Cross the road and a stile on the other side to enter another field. Keep the hedge on the left; at the end of the field cross a stile beside a field gate and continue on, still with a hedge on the left. Cross a stile at the end of the field and continue between two fences for about twenty yards to reach a surfaced road inside a caravan park. Cross the surfaced road and a few parking spots to join a path across grass. This soon dives between hedges before ending at another surfaced road. Cross the road and head on, still between hedges. When the hedges end the trail emerges out onto a rough track; follow this until it reaches Oulton Broad South station at TM519922.
I extended the walk slightly by following the track as it curved to the left to end at a T-junction with the A1117 road; turn left and follow the A1117 north until a car park is reached on the left, which makes a convenient place to start the next leg of the Angles Way northwards.

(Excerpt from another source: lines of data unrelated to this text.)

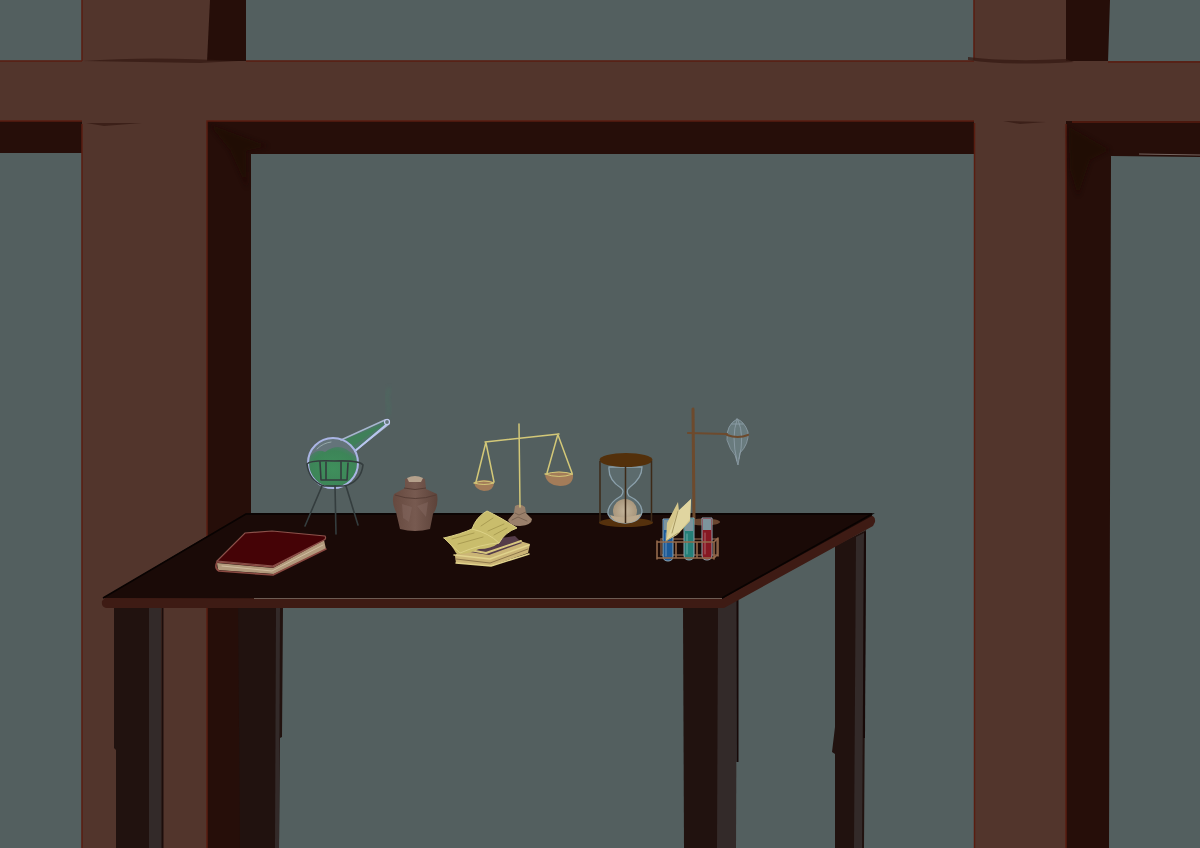
<!DOCTYPE html>
<html lang="en">
<head>
<meta charset="utf-8">
<title>Alchemist's table</title>
<style>
:root {
  --wall: #535f5f;
  --beam: #52352c;
  --beam-shade: #260e09;
  --beam-edge: #5a1d10;
  --table-top: #1a0a07;
  --table-rim: #3e1b14;
  --leg: #21120f;
  --leg-side: #332a29;
  --gold: #d3c878;
  --wood: #6d4a2d;
  --glass: #a9bbd8;
  --paper: #c9bd6c;
}
html, body { margin: 0; height: 100%; overflow: hidden; background: var(--wall); }
svg { display: block; width: 1200px; height: 848px; }
.beam { fill: var(--beam); }
.shade { fill: var(--beam-shade); }
.edge { fill: none; stroke: var(--beam-edge); stroke-width: 1.5; }
.leg { fill: var(--leg); }
.leg-side { fill: var(--leg-side); }
.line { fill: none; stroke-linecap: round; stroke-linejoin: round; }
</style>
</head>
<body>
<svg viewBox="0 0 1200 848" role="img" aria-label="A dark table with alchemy tools in front of a timber-framed wall">
  <defs>
    <radialGradient id="potion" cx=".5" cy=".55" r=".6">
      <stop offset="0" stop-color="#3f8f5c"/>
      <stop offset=".75" stop-color="#3d8558"/>
      <stop offset="1" stop-color="#4f7a6b"/>
    </radialGradient>
    <linearGradient id="clay" x1="0" x2="1">
      <stop offset="0" stop-color="#66493f"/>
      <stop offset=".5" stop-color="#775a50"/>
      <stop offset="1" stop-color="#5c4239"/>
    </linearGradient>
    <radialGradient id="sand">
      <stop offset="0" stop-color="#c4b49a"/>
      <stop offset="1" stop-color="#a8967c"/>
    </radialGradient>
    <filter id="soft" x="-50%" y="-50%" width="200%" height="200%"><feGaussianBlur stdDeviation="2"/></filter>
    <path id="tube" d="M0 0V37Q0 42 5 42Q10 42 10 37V0Z"/>
  </defs>

  <rect id="wall" width="1200" height="848" fill="var(--wall)"/>

  <g id="timber-frame">
    <polygon class="shade" points="207,0 246,0 246,62 207,62"/>
    <polygon class="shade" points="1066,0 1110,0 1108,62 1066,62"/>
    <polygon class="shade" points="0,119 83,119 83,153 0,153"/>
    <polygon class="shade" points="207,119 976,119 976,154 251,154 251,848 207,848"/>
    <polygon class="shade" points="1066,119 1200,119 1200,157 1111,156 1109,848 1066,848"/>
    <polygon class="beam" points="82,0 210,0 207,62 82,62"/>
    <rect class="beam" x="974" width="92" height="62"/>
    <rect class="beam" y="61" width="1200" height="60"/>
    <rect class="beam" x="82" y="118" width="125" height="730"/>
    <rect class="beam" x="974" y="118" width="92" height="730"/>
    <path class="edge" d="M82 0V61M0 61H82M246 61H974M1108 62H1200M0 121H82M207 848V121H974M82 124V848M974 0V60M974.5 123V848M1066 124V848M1072 122H1200"/>
    <path d="M83 61Q150 56 238 61L200 63ZM968 60Q1010 66 1074 62L1066 59Q1010 62 968 57ZM1003 121L1046 122L1020 124ZM86 123L142 123L104 126Z" fill="#341a13" opacity=".75"/>
    <path d="M209 124L268 146L246 151L247 188L230 150ZM1068 126L1110 150L1090 160L1078 196L1070 170Z" fill="#1b0906" opacity=".55" filter="url(#soft)"/>
    <path d="M1139 154L1200 155" stroke="#8b7d78" stroke-width=".8"/>
  </g>

  <g id="table">
    <g id="table-legs">
      <polygon class="leg" points="114,605 151,605 151,848 116,848 116,750 114,748"/>
      <polygon class="leg-side" points="149,605 161,605 162,848 149,848"/>
      <path d="M162.5 605V848" stroke="#1c0d0b" stroke-width="2"/>
      <polygon class="leg" points="238,605 283,605 282,737 280,738 279,848 240,848"/>
      <polygon class="leg-side" points="276,605 280,605 279,848 275,848"/>
      <polygon class="leg" points="683,605 719,602 718,848 684,848"/>
      <polygon class="leg-side" points="718,607 737,598 736,848 717,848"/>
      <path d="M737.5 600V762" stroke="#170908" stroke-width="2"/>
      <polygon class="leg" points="835,546 866,530 864,848 835,848 835,754 832,752 835,727"/>
      <polygon class="leg-side" points="856,537 864,533 862,848 854,848"/>
      <path d="M865 532L864 738" stroke="#170908" stroke-width="2"/>
    </g>
    <path d="M106 597L722 598L868 515Q876 515 875 522L873 526L724 608H106Q101 607 102 601Z" fill="var(--table-rim)"/>
    <polygon points="246,513 872,513 872,516 722,599 103,598" fill="var(--table-top)"/>
    <path d="M254 598.5H722" stroke="#6d5b52"/>
    <path d="M103 598L246 514H872L722 598" fill="none" stroke="#090302" stroke-width="1.5"/>
  </g>

  <g id="retort-on-stand">
    <path d="M387 416Q391 408 387 401Q386 395 390 388" fill="none" stroke="#467462" stroke-width="3" opacity=".5" filter="url(#soft)"/>
    <path d="M342 440L387 420L389 424L353 452Z" fill="#4b7766"/>
    <path d="M346 439L384 424L352 447Z" fill="#3f8059"/>
    <circle cx="333" cy="463" r="25" fill="#64747a"/>
    <path d="M310 456Q318 448 325 452Q336 444 346 449L356 456Q361 472 350 481Q333 493 316 481Q306 470 310 456Z" fill="url(#potion)"/>
    <path class="line" d="M341 440L385 420Q390 418 389 424L355 451" stroke="#a7b6cf" stroke-width="1.5"/>
    <path class="line" d="M355 451L386 425" stroke="#b9c5ef" stroke-width="2"/>
    <circle cx="387" cy="422" r="2.5" fill="#627579" stroke="#c3cbf2" stroke-width="1.2"/>
    <circle cx="333" cy="463" r="25" fill="none" stroke="#aab5e4" stroke-width="2"/>
    <path class="line" d="M317 449Q323 443 331 442" stroke="#b5c8c6" stroke-width="1" opacity=".6"/>
    <g class="line" stroke="#343d3e" stroke-width="1.6">
      <path d="M307 464Q310 460 334 461Q360 460 363 465Q361 482 344 486H324Q309 481 307 464ZM320 462L321 480H347L348 463M326 462V480M341 462V480"/>
      <path d="M322 486L305 526M335 486L336 534M346 486L358 525"/>
    </g>
  </g>

  <g id="clay-jar">
    <path d="M405 479Q415 475 425 479L426 489L437 494Q439 506 433 514L430 529Q415 533 400 529L396 512Q391 502 394 494L405 488Z" fill="url(#clay)"/>
    <path d="M407 478Q415 474 423 478L421 482H409Z" fill="#b5a18c"/>
    <path d="M395 495Q415 502 436 495M404 488Q415 491 426 488" fill="none" stroke="#553c34"/>
    <path d="M402 504L412 507L409 522L403 518ZM417 506L428 502L426 517Z" fill="#846860" opacity=".5"/>
  </g>

  <g id="red-book">
    <path d="M217 563L273 568L324 540L326 549L274 574L218 570Z" fill="#b29a7c"/>
    <path d="M217 562Q214 568 219 571L273 575L326 549M218 562L273 567L325 539" class="line" stroke="#8b4a42" stroke-width="1.6"/>
    <path d="M222 566L272 571L323 545" class="line" stroke="#d0bda0" stroke-width="1"/>
    <path d="M217 561L245 533L272 531L325 536Q327 539 322 541L273 566Z" fill="#450306" stroke="#8b514a" stroke-width="1.2"/>
  </g>

  <g id="open-book-stack">
    <path d="M455 556L463 543L520 541L530 544L528 553L491 566L456 563Z" fill="#cbb576"/>
    <path d="M454 555L490 559L529 545M456 563L491 566L529 554" class="line" stroke="#e1d38d" stroke-width="1.5"/>
    <path d="M456 559L490 563L528 549" class="line" stroke="#8f784c"/>
    <path d="M470 552L489 555L522 543L515 536L480 541Z" fill="#553c49"/>
    <path d="M459 548L486 553L521 541" class="line" stroke="#d7c67f" stroke-width="2"/>
    <path d="M444 538Q461 534 472 529Q476 517 487 511Q500 517 517 528Q505 532 499 543Q491 549 479 549Q464 556 456 553Q451 544 444 538Z" fill="var(--paper)"/>
    <path d="M444 538Q461 534 472 529Q489 533 499 543Q481 544 460 553Q451 545 444 538ZM472 529Q476 517 487 511Q500 517 517 528Q505 532 499 543" class="line" stroke="#ddd287" stroke-width="1"/>
    <path d="M452 539L474 533M458 544L483 537M481 526L493 518M488 531L504 524M494 535L507 528" class="line" stroke="#a69950" stroke-width=".9"/>
  </g>

  <g id="balance-scale">
    <path d="M515 506Q520 503 525 507L526 513L532 519Q532 525 520 526Q510 526 508 520L514 513Z" fill="#9a806b"/>
    <path d="M515 513L519 515L526 512M512 520L518 517L527 521" class="line" stroke="#756050" stroke-width=".9"/>
    <path d="M474 482Q484 478 494 482Q494 491 484 491Q475 490 474 482Z" fill="#a37c59"/>
    <path d="M545 474Q559 469 573 474Q574 486 560 486Q546 485 545 474Z" fill="#a37c59"/>
    <g class="line" stroke="var(--gold)" stroke-width="1.5">
      <path d="M519 424L520 507M485 442L559 434M486 442L476 482M486 443L494 482M558 434L547 473M558 435L572 473"/>
      <path d="M474 483Q484 479 494 483Q484 486 474 483M545 474Q559 470 573 474Q559 479 545 474" stroke-width="1"/>
    </g>
  </g>

  <g id="hourglass">
    <ellipse cx="626" cy="522.5" rx="27" ry="4.5" fill="#55310d"/>
    <path d="M609 467Q608 480 621 488Q625 491 621 496Q607 504 608 514Q611 522 625 523Q640 522 642 512Q642 502 629 496Q625 491 630 487Q642 478 642 467Z" fill="#5c6b6d" stroke="#8ba0ab" stroke-width="1.3"/>
    <circle cx="625" cy="511" r="12" fill="url(#sand)"/>
    <path d="M610 515Q624 520 641 514Q638 523 625 523Q612 522 610 515Z" fill="#bca98d"/>
    <ellipse cx="626" cy="460" rx="26.5" ry="7" fill="#53300b"/>
    <path d="M600 461V522M651.5 461V522M625.5 466V523" stroke="#3d2a18" stroke-width="1.5"/>
  </g>

  <g id="retort-stand">
    <ellipse cx="704" cy="522" rx="16" ry="3.5" fill="#6a4630"/>
    <path class="line" d="M693 409L694 520" stroke="var(--wood)" stroke-width="3"/>
    <path d="M737 419Q744 421 748 432Q748 446 740 453L738 465L735 454Q726 445 727 432Q730 422 737 419Z" fill="#718488" opacity=".75"/>
    <g class="line" stroke="#90a1aa" stroke-width="1" opacity=".8">
      <path d="M737 419Q726 425 727 440Q730 450 735 455L738 465L740 453Q749 444 748 432Q744 421 737 419ZM737 420Q731 436 737 461M738 420Q745 436 739 459M732 424H743"/>
    </g>
    <path class="line" d="M688 433L727 434M727 435Q738 439 748 435" stroke="var(--wood)" stroke-width="2.2"/>
  </g>

  <g id="test-tube-rack">
    <path class="line" d="M661 539H717V555H661Z" stroke="#604232" stroke-width="2"/>
    <g id="tubes" stroke="#8fa6b2" stroke-width="1">
      <use href="#tube" x="663" y="519" fill="#1c5a98"/>
      <use href="#tube" x="684" y="518" fill="#257f78"/>
      <use href="#tube" x="702" y="518" fill="#861722"/>
    </g>
    <path d="M664 520H672V530H664ZM685 519H693V531H685ZM703 519H711V530H703Z" fill="#7d949c"/>
    <path class="line" d="M666 533V556M687 534V554M705 533V554" stroke="#fff" stroke-width="1" opacity=".35"/>
    <g class="line" stroke="#94694b" stroke-width="1.6">
      <path d="M657 542H714L718 538M657 558H714L718 554M657 541V559M676 542V558M697 542V558M714 542V559M718 538V556"/>
    </g>
    <path d="M666 541L667 523L678 502L679 511L691 499L690 521L679 533Z" fill="#d6c78b"/>
    <path d="M666 541L678 511L691 499L690 519L677 535Z" fill="#e0d5a0"/>
    <path d="M678 511L672 533M666 541L678 533" class="line" stroke="#a89962" stroke-width="1"/>
  </g>
</svg>
</body>
</html>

This makes a total distance of 21.7 miles, with 652 feet of ascent and 673 feet of descent.
In theory transport between Oulton Broad and Bungay is simple; as mentioned in the notes, in practice it was complex. A few train services a day travel between Oulton Broad South ang Beccles stations. To travel between Beccles and Bungay you can use Anglian Coach and Bus service 580, which travels between Beccles and Diss roughly every hour during the day.
Please note that I take no responsibility for anything that may happen when following these directions. If you intend to follow this route, then please use the relevant maps and check the route out before you go out. As always when walking, use common sense and you should be fine.
If you find any information on any of these routes that is inaccurate, or you wish to add anything, then please email me.
All images on this site are © of the author. Any reproduction, retransmissions, or republication of all or part of any document found on this site is expressly prohibited, unless the author has explicitly granted its prior written consent to so reproduce, retransmit, or republish the material. All other rights reserved.
Although this site includes links providing convenient direct access to other Internet sites, I do not endorse, approve, certify or make warranties or representations as to the accuracy of the information on these sites.
And finally, enjoy your walking!